Moving to the cloud makes incident response more complicated to deal with than if you were to host the systems yourself.  Due to the nature of the cloud, your data can be located in various data centres across multiple jurisdictions. This not only raises issues regarding privacy and regulatory compliance on where you data is located, for example the European Data Protection Directive, but it also has implications on how a security breach should be handled. Whereas in the traditional environment the people, tools and legislation under which you manage your response are more clearly understood, within the cloud environment it may not be clear as to whom is responsible for what or indeed under which jurisdiction the breach occurs. 

Should a breach occur in the cloud it can be unclear as to who should be managing the breach, who is charged with gathering the forensic evidence, who should contact law enforcement and what the legal and regulatory implications are resulting from the breach.

When migrating to the cloud, it is important to keep in mind what needs to be in place in the event a security breach occurs at a later date.  Make sure you are familiar with the incident response process and capabilities of your provider.  Ensure that you have clearly defined communication channels established between your incident response team and that of the provider.  You should also agree the exact roles and responsibilities each team will have in the event of an incident, and how those teams will work together to resolve and manage an issue.

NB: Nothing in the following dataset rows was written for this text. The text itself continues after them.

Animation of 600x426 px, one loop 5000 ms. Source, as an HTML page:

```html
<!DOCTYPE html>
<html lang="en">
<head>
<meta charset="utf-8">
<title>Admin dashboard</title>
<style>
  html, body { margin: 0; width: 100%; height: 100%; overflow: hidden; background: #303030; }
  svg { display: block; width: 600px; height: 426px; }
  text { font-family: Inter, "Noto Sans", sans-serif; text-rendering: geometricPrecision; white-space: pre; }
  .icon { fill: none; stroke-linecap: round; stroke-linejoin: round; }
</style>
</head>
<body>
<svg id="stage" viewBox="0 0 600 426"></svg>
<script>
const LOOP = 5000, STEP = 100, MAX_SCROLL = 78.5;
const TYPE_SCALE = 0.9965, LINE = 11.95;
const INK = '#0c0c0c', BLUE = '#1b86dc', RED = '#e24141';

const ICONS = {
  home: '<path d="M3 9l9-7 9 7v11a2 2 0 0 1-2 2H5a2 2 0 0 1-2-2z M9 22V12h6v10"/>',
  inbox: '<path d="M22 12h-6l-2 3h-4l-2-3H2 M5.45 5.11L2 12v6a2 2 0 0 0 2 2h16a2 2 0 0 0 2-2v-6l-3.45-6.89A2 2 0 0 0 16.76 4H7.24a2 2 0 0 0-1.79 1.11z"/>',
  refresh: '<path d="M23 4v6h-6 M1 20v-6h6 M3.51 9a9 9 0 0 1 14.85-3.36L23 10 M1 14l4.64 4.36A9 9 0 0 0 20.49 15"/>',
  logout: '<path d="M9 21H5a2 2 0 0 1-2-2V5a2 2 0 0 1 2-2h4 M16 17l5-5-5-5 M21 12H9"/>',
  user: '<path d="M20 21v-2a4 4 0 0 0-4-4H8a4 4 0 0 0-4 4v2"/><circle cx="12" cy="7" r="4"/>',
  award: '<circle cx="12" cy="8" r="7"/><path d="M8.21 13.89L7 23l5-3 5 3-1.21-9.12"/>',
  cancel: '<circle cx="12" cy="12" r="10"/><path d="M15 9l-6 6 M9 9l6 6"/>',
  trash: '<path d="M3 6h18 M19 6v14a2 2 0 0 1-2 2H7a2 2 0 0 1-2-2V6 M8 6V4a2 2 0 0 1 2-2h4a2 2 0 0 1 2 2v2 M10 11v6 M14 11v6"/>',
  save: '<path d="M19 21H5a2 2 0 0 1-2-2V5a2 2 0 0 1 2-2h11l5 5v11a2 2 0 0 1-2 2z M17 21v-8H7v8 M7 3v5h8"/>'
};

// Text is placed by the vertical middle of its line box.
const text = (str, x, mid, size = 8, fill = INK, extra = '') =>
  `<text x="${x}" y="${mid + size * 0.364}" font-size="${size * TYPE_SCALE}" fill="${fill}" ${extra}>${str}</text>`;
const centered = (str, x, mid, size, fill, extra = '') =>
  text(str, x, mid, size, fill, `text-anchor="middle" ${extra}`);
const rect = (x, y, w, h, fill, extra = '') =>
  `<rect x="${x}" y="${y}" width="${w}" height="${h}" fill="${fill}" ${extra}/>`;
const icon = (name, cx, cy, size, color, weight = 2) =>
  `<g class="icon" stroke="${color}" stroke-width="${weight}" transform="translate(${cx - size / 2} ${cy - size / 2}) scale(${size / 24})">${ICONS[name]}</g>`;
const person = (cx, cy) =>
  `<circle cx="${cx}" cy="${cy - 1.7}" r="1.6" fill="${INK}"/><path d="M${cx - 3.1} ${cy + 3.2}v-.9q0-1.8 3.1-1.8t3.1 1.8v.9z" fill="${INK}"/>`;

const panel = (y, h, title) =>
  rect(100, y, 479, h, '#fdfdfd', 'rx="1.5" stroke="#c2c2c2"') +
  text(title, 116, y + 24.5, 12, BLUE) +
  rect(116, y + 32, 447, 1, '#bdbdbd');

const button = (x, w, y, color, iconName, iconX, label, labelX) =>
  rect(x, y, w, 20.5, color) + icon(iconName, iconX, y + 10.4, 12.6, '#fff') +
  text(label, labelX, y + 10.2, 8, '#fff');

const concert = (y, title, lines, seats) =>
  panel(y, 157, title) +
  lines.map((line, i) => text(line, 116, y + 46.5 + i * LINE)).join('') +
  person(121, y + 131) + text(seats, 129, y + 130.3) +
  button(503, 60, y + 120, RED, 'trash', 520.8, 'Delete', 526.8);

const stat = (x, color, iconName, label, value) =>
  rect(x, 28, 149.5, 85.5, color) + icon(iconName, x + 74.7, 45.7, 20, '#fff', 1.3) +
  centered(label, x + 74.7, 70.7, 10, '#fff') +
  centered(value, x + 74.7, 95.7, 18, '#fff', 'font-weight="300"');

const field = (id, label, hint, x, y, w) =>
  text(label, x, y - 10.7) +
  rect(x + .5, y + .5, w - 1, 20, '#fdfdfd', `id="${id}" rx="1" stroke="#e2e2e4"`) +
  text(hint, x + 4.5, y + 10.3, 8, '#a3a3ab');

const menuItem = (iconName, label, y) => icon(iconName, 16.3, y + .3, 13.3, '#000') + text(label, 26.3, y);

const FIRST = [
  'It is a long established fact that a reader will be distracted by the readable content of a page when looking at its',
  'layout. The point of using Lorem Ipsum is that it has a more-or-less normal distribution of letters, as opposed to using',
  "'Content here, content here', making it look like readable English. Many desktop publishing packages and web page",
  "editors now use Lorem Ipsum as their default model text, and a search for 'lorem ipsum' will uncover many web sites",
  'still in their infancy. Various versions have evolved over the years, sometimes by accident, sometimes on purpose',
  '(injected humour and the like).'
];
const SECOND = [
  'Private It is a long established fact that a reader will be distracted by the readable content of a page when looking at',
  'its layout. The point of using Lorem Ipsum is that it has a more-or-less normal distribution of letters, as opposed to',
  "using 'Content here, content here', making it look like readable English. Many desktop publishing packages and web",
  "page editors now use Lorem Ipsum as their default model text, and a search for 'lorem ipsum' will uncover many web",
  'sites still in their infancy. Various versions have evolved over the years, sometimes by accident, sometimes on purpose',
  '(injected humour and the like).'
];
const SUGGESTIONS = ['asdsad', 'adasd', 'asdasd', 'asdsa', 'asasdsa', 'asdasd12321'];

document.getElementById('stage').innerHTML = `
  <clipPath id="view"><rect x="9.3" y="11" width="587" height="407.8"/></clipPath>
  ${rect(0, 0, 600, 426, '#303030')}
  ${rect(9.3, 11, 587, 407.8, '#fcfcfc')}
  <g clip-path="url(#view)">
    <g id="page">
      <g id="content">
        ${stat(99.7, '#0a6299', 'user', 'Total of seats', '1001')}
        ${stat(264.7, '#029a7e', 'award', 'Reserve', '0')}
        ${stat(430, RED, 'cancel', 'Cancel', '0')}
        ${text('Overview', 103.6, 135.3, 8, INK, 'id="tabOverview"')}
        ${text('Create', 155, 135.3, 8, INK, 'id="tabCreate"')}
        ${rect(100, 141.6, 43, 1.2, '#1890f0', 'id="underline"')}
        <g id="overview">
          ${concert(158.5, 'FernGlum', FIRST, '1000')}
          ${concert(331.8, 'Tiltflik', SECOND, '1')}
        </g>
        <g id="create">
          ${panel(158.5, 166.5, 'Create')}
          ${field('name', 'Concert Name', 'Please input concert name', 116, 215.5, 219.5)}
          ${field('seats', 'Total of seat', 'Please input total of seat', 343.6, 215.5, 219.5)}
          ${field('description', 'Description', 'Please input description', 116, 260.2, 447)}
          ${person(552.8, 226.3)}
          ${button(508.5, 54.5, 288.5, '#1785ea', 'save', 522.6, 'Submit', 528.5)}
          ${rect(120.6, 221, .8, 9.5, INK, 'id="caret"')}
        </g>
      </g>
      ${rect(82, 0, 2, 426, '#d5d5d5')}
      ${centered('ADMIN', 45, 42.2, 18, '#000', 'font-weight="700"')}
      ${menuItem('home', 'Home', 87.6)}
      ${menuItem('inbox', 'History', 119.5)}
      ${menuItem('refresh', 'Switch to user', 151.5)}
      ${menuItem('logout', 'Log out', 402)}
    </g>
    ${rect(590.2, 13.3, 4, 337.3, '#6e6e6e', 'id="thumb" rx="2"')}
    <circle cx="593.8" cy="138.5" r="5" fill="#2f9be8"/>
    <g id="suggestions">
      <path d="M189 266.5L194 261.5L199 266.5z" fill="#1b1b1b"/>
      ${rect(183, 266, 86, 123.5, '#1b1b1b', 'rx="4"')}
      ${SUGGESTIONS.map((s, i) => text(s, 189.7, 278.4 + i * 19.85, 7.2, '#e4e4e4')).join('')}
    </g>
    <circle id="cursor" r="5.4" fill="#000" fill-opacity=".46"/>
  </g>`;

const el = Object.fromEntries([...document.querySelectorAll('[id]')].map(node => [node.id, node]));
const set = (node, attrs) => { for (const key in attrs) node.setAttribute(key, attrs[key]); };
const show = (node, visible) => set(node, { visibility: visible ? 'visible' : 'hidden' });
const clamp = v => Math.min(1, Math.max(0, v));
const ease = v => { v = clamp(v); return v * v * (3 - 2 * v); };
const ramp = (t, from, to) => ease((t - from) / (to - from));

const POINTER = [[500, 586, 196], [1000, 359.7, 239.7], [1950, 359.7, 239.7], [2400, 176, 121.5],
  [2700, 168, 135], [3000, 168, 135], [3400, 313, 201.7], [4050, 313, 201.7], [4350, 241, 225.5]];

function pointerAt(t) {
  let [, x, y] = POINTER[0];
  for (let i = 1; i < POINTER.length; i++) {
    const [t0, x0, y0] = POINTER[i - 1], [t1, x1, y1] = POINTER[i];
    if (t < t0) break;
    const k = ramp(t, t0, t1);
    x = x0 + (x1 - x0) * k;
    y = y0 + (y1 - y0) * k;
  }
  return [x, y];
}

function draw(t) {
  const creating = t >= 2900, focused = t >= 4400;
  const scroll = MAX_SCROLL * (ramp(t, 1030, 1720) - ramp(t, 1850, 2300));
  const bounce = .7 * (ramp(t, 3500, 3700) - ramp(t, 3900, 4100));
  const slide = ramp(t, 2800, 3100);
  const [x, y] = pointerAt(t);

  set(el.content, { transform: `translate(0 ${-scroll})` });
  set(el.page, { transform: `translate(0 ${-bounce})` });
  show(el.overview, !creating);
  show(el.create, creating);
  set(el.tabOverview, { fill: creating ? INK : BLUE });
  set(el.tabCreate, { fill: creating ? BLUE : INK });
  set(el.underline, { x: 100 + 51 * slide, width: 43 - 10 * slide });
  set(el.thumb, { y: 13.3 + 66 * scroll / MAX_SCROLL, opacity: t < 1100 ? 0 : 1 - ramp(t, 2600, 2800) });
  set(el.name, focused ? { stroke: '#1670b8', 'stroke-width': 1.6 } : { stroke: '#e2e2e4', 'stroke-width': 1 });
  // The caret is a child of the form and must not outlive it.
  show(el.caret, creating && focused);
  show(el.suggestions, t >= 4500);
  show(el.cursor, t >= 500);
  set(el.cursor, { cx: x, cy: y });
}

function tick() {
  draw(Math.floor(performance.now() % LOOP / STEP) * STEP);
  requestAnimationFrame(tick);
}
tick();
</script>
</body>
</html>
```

The other key issue to address is to determine what the legal implications a security breach within your cloud provider can have for your business.  Depending on your cloud provider your data could be stored across multiple servers located in multiple datacentres, which in turn could be stored across multiple locations in different countries or indeed continents.  Should your cloud provider suffer a security breach impacting on your data you need to determine what the legal implications are;

 

  • Are there mandatory breach notification laws that you, or your provider, have to comply with? If so, who is responsible for that notification?
  • If a criminal case is to be pursued as a result of the breach, under which jurisdiction will the case be prosecuted? Will it be the jurisdiction under which your company, or that of your cloud provider, is headquartered? Or indeed will it be the jurisdiction of the datacentre where the breach occurred?
  • If your cloud provider suffers a security breach impacting on your data are they legally, or contractually, obliged to notify you of the details?

The answers to the above questions are important as they will determine how you develop your incident response capabilities.  They will also ensure that you are aware of the legal and regulatory obligations you have to meet in the event of a security breach and what role each organisation will play.

While we may not be able to prevent death, taxes and security breaches, we should at least ensure we are best prepared for their eventualities.

Brian Honan is an independent information security expert based in Dublin, Ireland.  Brian is also the COO for the Common Assurance Maturity Model and founder and head of Ireland's CERT.

PREVIOUS ARTICLE

« Ali Ahmar (Middle East) - Key to the Growth and Modernization of the Healthcare Sector

NEXT ARTICLE

Ken Scott (Australia) - Why Australian Organisations are Embracing Best Practices »

Poll

Do you think your smartphone is making you a workaholic?